(Dataset records)
+ + +

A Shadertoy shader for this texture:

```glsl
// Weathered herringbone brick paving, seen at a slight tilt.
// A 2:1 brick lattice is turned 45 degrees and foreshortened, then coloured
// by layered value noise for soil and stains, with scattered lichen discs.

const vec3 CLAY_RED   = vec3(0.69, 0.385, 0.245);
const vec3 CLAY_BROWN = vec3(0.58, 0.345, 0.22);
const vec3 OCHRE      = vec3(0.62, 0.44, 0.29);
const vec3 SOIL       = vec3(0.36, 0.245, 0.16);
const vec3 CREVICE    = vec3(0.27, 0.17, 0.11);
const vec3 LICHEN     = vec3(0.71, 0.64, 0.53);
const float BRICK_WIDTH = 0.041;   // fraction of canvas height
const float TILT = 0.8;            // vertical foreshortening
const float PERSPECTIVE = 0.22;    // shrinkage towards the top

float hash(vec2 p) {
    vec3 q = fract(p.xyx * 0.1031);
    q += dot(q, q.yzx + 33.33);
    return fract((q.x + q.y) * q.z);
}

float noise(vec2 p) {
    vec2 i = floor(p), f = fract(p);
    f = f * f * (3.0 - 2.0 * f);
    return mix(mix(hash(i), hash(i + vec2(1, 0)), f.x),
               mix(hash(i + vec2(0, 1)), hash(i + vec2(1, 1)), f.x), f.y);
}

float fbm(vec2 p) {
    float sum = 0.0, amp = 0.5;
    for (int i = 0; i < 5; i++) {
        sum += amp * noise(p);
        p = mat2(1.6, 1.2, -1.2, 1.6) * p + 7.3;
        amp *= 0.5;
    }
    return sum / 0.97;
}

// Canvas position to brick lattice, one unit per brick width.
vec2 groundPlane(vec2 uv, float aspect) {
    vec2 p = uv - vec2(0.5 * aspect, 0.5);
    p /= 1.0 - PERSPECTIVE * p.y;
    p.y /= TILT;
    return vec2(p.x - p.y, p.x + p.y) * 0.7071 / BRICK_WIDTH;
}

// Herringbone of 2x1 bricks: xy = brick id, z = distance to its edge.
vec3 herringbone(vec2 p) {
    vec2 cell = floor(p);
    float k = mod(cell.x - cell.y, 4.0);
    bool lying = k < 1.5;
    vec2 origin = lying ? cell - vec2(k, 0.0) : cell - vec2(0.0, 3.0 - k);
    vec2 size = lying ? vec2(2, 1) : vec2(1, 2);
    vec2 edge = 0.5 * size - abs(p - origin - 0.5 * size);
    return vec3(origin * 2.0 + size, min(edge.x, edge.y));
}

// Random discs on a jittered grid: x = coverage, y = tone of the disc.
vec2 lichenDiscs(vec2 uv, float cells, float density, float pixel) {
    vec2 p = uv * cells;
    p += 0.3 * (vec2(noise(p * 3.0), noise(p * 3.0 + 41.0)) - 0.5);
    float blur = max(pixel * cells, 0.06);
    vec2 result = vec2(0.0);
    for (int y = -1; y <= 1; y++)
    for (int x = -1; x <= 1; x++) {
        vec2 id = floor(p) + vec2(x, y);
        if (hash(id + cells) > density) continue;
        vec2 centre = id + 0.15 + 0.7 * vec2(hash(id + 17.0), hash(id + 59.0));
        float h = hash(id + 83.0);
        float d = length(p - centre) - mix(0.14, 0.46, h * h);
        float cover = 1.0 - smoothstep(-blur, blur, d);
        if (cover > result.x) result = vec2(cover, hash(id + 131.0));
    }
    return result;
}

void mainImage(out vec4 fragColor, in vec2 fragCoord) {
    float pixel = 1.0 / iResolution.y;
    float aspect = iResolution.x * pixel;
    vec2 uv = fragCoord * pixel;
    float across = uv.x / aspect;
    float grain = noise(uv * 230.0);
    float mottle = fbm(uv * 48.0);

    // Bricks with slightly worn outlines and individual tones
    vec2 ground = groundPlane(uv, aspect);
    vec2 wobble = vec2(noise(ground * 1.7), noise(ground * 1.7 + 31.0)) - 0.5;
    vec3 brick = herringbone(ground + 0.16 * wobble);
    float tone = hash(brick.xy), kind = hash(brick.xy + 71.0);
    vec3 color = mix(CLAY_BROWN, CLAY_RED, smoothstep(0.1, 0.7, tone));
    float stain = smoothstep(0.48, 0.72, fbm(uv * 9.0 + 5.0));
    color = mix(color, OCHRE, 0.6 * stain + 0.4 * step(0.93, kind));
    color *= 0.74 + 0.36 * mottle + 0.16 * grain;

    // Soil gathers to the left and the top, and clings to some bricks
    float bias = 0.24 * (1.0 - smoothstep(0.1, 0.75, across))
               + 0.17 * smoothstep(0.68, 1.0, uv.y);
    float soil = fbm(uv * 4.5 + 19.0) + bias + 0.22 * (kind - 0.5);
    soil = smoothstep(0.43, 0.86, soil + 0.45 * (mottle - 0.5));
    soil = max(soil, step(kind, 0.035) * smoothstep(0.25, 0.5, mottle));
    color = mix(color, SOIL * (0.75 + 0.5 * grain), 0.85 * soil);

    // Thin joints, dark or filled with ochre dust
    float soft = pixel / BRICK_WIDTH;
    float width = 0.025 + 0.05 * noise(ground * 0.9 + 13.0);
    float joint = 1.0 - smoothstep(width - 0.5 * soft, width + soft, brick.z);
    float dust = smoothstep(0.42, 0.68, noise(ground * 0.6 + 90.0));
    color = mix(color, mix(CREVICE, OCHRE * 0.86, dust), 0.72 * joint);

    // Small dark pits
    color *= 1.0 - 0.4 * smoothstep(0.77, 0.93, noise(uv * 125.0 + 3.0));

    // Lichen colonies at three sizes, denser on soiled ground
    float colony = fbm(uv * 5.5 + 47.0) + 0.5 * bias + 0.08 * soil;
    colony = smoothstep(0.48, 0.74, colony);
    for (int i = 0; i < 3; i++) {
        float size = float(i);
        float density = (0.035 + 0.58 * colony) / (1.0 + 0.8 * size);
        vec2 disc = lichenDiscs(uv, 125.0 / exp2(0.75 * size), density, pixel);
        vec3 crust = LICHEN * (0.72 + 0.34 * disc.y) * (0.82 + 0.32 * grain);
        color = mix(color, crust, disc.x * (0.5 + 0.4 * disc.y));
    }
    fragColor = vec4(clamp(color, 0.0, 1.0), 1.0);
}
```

+ + +

Problem »
Retype the data shown above so that each line matches the original.

Task output »
A Shadertoy shader for this texture:

```glsl
// Weathered herringbone brick paving, seen at a slight tilt.
// A 2:1 brick lattice is turned 45 degrees and foreshortened, then coloured
// by layered value noise for soil and stains, with scattered lichen discs.

const vec3 CLAY_RED   = vec3(0.69, 0.385, 0.245);
const vec3 CLAY_BROWN = vec3(0.58, 0.345, 0.22);
const vec3 OCHRE      = vec3(0.62, 0.44, 0.29);
const vec3 SOIL       = vec3(0.36, 0.245, 0.16);
const vec3 CREVICE    = vec3(0.27, 0.17, 0.11);
const vec3 LICHEN     = vec3(0.71, 0.64, 0.53);
const float BRICK_WIDTH = 0.041;   // fraction of canvas height
const float TILT = 0.8;            // vertical foreshortening
const float PERSPECTIVE = 0.22;    // shrinkage towards the top

float hash(vec2 p) {
    vec3 q = fract(p.xyx * 0.1031);
    q += dot(q, q.yzx + 33.33);
    return fract((q.x + q.y) * q.z);
}

float noise(vec2 p) {
    vec2 i = floor(p), f = fract(p);
    f = f * f * (3.0 - 2.0 * f);
    return mix(mix(hash(i), hash(i + vec2(1, 0)), f.x),
               mix(hash(i + vec2(0, 1)), hash(i + vec2(1, 1)), f.x), f.y);
}

float fbm(vec2 p) {
    float sum = 0.0, amp = 0.5;
    for (int i = 0; i < 5; i++) {
        sum += amp * noise(p);
        p = mat2(1.6, 1.2, -1.2, 1.6) * p + 7.3;
        amp *= 0.5;
    }
    return sum / 0.97;
}

// Canvas position to brick lattice, one unit per brick width.
vec2 groundPlane(vec2 uv, float aspect) {
    vec2 p = uv - vec2(0.5 * aspect, 0.5);
    p /= 1.0 - PERSPECTIVE * p.y;
    p.y /= TILT;
    return vec2(p.x - p.y, p.x + p.y) * 0.7071 / BRICK_WIDTH;
}

// Herringbone of 2x1 bricks: xy = brick id, z = distance to its edge.
vec3 herringbone(vec2 p) {
    vec2 cell = floor(p);
    float k = mod(cell.x - cell.y, 4.0);
    bool lying = k < 1.5;
    vec2 origin = lying ? cell - vec2(k, 0.0) : cell - vec2(0.0, 3.0 - k);
    vec2 size = lying ? vec2(2, 1) : vec2(1, 2);
    vec2 edge = 0.5 * size - abs(p - origin - 0.5 * size);
    return vec3(origin * 2.0 + size, min(edge.x, edge.y));
}

// Random discs on a jittered grid: x = coverage, y = tone of the disc.
vec2 lichenDiscs(vec2 uv, float cells, float density, float pixel) {
    vec2 p = uv * cells;
    p += 0.3 * (vec2(noise(p * 3.0), noise(p * 3.0 + 41.0)) - 0.5);
    float blur = max(pixel * cells, 0.06);
    vec2 result = vec2(0.0);
    for (int y = -1; y <= 1; y++)
    for (int x = -1; x <= 1; x++) {
        vec2 id = floor(p) + vec2(x, y);
        if (hash(id + cells) > density) continue;
        vec2 centre = id + 0.15 + 0.7 * vec2(hash(id + 17.0), hash(id + 59.0));
        float h = hash(id + 83.0);
        float d = length(p - centre) - mix(0.14, 0.46, h * h);
        float cover = 1.0 - smoothstep(-blur, blur, d);
        if (cover > result.x) result = vec2(cover, hash(id + 131.0));
    }
    return result;
}

void mainImage(out vec4 fragColor, in vec2 fragCoord) {
    float pixel = 1.0 / iResolution.y;
    float aspect = iResolution.x * pixel;
    vec2 uv = fragCoord * pixel;
    float across = uv.x / aspect;
    float grain = noise(uv * 230.0);
    float mottle = fbm(uv * 48.0);

    // Bricks with slightly worn outlines and individual tones
    vec2 ground = groundPlane(uv, aspect);
    vec2 wobble = vec2(noise(ground * 1.7), noise(ground * 1.7 + 31.0)) - 0.5;
    vec3 brick = herringbone(ground + 0.16 * wobble);
    float tone = hash(brick.xy), kind = hash(brick.xy + 71.0);
    vec3 color = mix(CLAY_BROWN, CLAY_RED, smoothstep(0.1, 0.7, tone));
    float stain = smoothstep(0.48, 0.72, fbm(uv * 9.0 + 5.0));
    color = mix(color, OCHRE, 0.6 * stain + 0.4 * step(0.93, kind));
    color *= 0.74 + 0.36 * mottle + 0.16 * grain;

    // Soil gathers to the left and the top, and clings to some bricks
    float bias = 0.24 * (1.0 - smoothstep(0.1, 0.75, across))
               + 0.17 * smoothstep(0.68, 1.0, uv.y);
    float soil = fbm(uv * 4.5 + 19.0) + bias + 0.22 * (kind - 0.5);
    soil = smoothstep(0.43, 0.86, soil + 0.45 * (mottle - 0.5));
    soil = max(soil, step(kind, 0.035) * smoothstep(0.25, 0.5, mottle));
    color = mix(color, SOIL * (0.75 + 0.5 * grain), 0.85 * soil);

    // Thin joints, dark or filled with ochre dust
    float soft = pixel / BRICK_WIDTH;
    float width = 0.025 + 0.05 * noise(ground * 0.9 + 13.0);
    float joint = 1.0 - smoothstep(width - 0.5 * soft, width + soft, brick.z);
    float dust = smoothstep(0.42, 0.68, noise(ground * 0.6 + 90.0));
    color = mix(color, mix(CREVICE, OCHRE * 0.86, dust), 0.72 * joint);

    // Small dark pits
    color *= 1.0 - 0.4 * smoothstep(0.77, 0.93, noise(uv * 125.0 + 3.0));

    // Lichen colonies at three sizes, denser on soiled ground
    float colony = fbm(uv * 5.5 + 47.0) + 0.5 * bias + 0.08 * soil;
    colony = smoothstep(0.48, 0.74, colony);
    for (int i = 0; i < 3; i++) {
        float size = float(i);
        float density = (0.035 + 0.58 * colony) / (1.0 + 0.8 * size);
        vec2 disc = lichenDiscs(uv, 125.0 / exp2(0.75 * size), density, pixel);
        vec3 crust = LICHEN * (0.72 + 0.34 * disc.y) * (0.82 + 0.32 * grain);
        color = mix(color, crust, disc.x * (0.5 + 0.4 * disc.y));
    }
    fragColor = vec4(clamp(color, 0.0, 1.0), 1.0);
}
```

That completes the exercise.